Your assignment: Could you give the data below again, exactly and completely?

Saved entries
________________________

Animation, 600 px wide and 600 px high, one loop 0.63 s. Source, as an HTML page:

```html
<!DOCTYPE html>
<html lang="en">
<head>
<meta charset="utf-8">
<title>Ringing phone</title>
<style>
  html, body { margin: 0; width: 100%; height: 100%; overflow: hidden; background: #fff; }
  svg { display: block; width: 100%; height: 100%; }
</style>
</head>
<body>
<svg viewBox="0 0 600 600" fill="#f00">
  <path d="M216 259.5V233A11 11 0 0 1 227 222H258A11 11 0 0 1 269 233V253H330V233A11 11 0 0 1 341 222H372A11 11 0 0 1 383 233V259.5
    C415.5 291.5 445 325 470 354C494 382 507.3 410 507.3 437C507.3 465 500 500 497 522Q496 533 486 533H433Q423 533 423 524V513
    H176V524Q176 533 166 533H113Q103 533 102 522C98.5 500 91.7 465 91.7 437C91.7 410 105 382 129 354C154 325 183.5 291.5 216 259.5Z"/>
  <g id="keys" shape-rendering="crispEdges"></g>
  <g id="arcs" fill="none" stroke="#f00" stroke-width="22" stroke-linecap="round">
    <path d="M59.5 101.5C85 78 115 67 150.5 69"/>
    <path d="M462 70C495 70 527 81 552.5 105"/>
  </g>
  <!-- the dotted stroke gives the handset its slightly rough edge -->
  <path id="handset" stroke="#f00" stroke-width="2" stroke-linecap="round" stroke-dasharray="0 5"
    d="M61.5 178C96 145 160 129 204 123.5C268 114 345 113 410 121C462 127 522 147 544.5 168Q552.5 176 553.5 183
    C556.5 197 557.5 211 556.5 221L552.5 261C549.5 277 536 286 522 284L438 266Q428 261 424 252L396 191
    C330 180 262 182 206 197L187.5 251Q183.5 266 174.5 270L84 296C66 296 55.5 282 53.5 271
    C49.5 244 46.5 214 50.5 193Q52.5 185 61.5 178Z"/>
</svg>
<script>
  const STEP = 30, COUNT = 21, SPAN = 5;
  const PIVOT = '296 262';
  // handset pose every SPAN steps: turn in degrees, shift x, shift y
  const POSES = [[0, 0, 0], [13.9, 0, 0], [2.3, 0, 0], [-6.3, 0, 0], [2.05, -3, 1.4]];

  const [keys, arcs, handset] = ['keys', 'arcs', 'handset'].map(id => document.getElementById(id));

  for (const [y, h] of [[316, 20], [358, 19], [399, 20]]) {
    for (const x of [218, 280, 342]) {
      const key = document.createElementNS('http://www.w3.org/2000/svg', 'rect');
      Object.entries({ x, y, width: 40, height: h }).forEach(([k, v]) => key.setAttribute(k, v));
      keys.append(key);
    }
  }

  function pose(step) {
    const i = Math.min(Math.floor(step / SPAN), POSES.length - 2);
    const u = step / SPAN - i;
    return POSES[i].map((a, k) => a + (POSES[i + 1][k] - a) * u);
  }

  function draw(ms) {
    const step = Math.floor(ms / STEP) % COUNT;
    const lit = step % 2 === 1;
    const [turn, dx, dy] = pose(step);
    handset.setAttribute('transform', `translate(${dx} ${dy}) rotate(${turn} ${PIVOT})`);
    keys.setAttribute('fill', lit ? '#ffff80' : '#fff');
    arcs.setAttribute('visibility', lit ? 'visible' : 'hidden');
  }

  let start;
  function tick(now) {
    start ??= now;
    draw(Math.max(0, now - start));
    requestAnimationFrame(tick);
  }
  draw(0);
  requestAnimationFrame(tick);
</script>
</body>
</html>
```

________________________

Exercise output:
Animation, 600 px wide and 600 px high, one loop 0.63 s. Source, as an HTML page:

```html
<!DOCTYPE html>
<html lang="en">
<head>
<meta charset="utf-8">
<title>Ringing phone</title>
<style>
  html, body { margin: 0; width: 100%; height: 100%; overflow: hidden; background: #fff; }
  svg { display: block; width: 100%; height: 100%; }
</style>
</head>
<body>
<svg viewBox="0 0 600 600" fill="#f00">
  <path d="M216 259.5V233A11 11 0 0 1 227 222H258A11 11 0 0 1 269 233V253H330V233A11 11 0 0 1 341 222H372A11 11 0 0 1 383 233V259.5
    C415.5 291.5 445 325 470 354C494 382 507.3 410 507.3 437C507.3 465 500 500 497 522Q496 533 486 533H433Q423 533 423 524V513
    H176V524Q176 533 166 533H113Q103 533 102 522C98.5 500 91.7 465 91.7 437C91.7 410 105 382 129 354C154 325 183.5 291.5 216 259.5Z"/>
  <g id="keys" shape-rendering="crispEdges"></g>
  <g id="arcs" fill="none" stroke="#f00" stroke-width="22" stroke-linecap="round">
    <path d="M59.5 101.5C85 78 115 67 150.5 69"/>
    <path d="M462 70C495 70 527 81 552.5 105"/>
  </g>
  <!-- the dotted stroke gives the handset its slightly rough edge -->
  <path id="handset" stroke="#f00" stroke-width="2" stroke-linecap="round" stroke-dasharray="0 5"
    d="M61.5 178C96 145 160 129 204 123.5C268 114 345 113 410 121C462 127 522 147 544.5 168Q552.5 176 553.5 183
    C556.5 197 557.5 211 556.5 221L552.5 261C549.5 277 536 286 522 284L438 266Q428 261 424 252L396 191
    C330 180 262 182 206 197L187.5 251Q183.5 266 174.5 270L84 296C66 296 55.5 282 53.5 271
    C49.5 244 46.5 214 50.5 193Q52.5 185 61.5 178Z"/>
</svg>
<script>
  const STEP = 30, COUNT = 21, SPAN = 5;
  const PIVOT = '296 262';
  // handset pose every SPAN steps: turn in degrees, shift x, shift y
  const POSES = [[0, 0, 0], [13.9, 0, 0], [2.3, 0, 0], [-6.3, 0, 0], [2.05, -3, 1.4]];

  const [keys, arcs, handset] = ['keys', 'arcs', 'handset'].map(id => document.getElementById(id));

  for (const [y, h] of [[316, 20], [358, 19], [399, 20]]) {
    for (const x of [218, 280, 342]) {
      const key = document.createElementNS('http://www.w3.org/2000/svg', 'rect');
      Object.entries({ x, y, width: 40, height: h }).forEach(([k, v]) => key.setAttribute(k, v));
      keys.append(key);
    }
  }

  function pose(step) {
    const i = Math.min(Math.floor(step / SPAN), POSES.length - 2);
    const u = step / SPAN - i;
    return POSES[i].map((a, k) => a + (POSES[i + 1][k] - a) * u);
  }

  function draw(ms) {
    const step = Math.floor(ms / STEP) % COUNT;
    const lit = step % 2 === 1;
    const [turn, dx, dy] = pose(step);
    handset.setAttribute('transform', `translate(${dx} ${dy}) rotate(${turn} ${PIVOT})`);
    keys.setAttribute('fill', lit ? '#ffff80' : '#fff');
    arcs.setAttribute('visibility', lit ? 'visible' : 'hidden');
  }

  let start;
  function tick(now) {
    start ??= now;
    draw(Math.max(0, now - start));
    requestAnimationFrame(tick);
  }
  draw(0);
  requestAnimationFrame(tick);
</script>
</body>
</html>
```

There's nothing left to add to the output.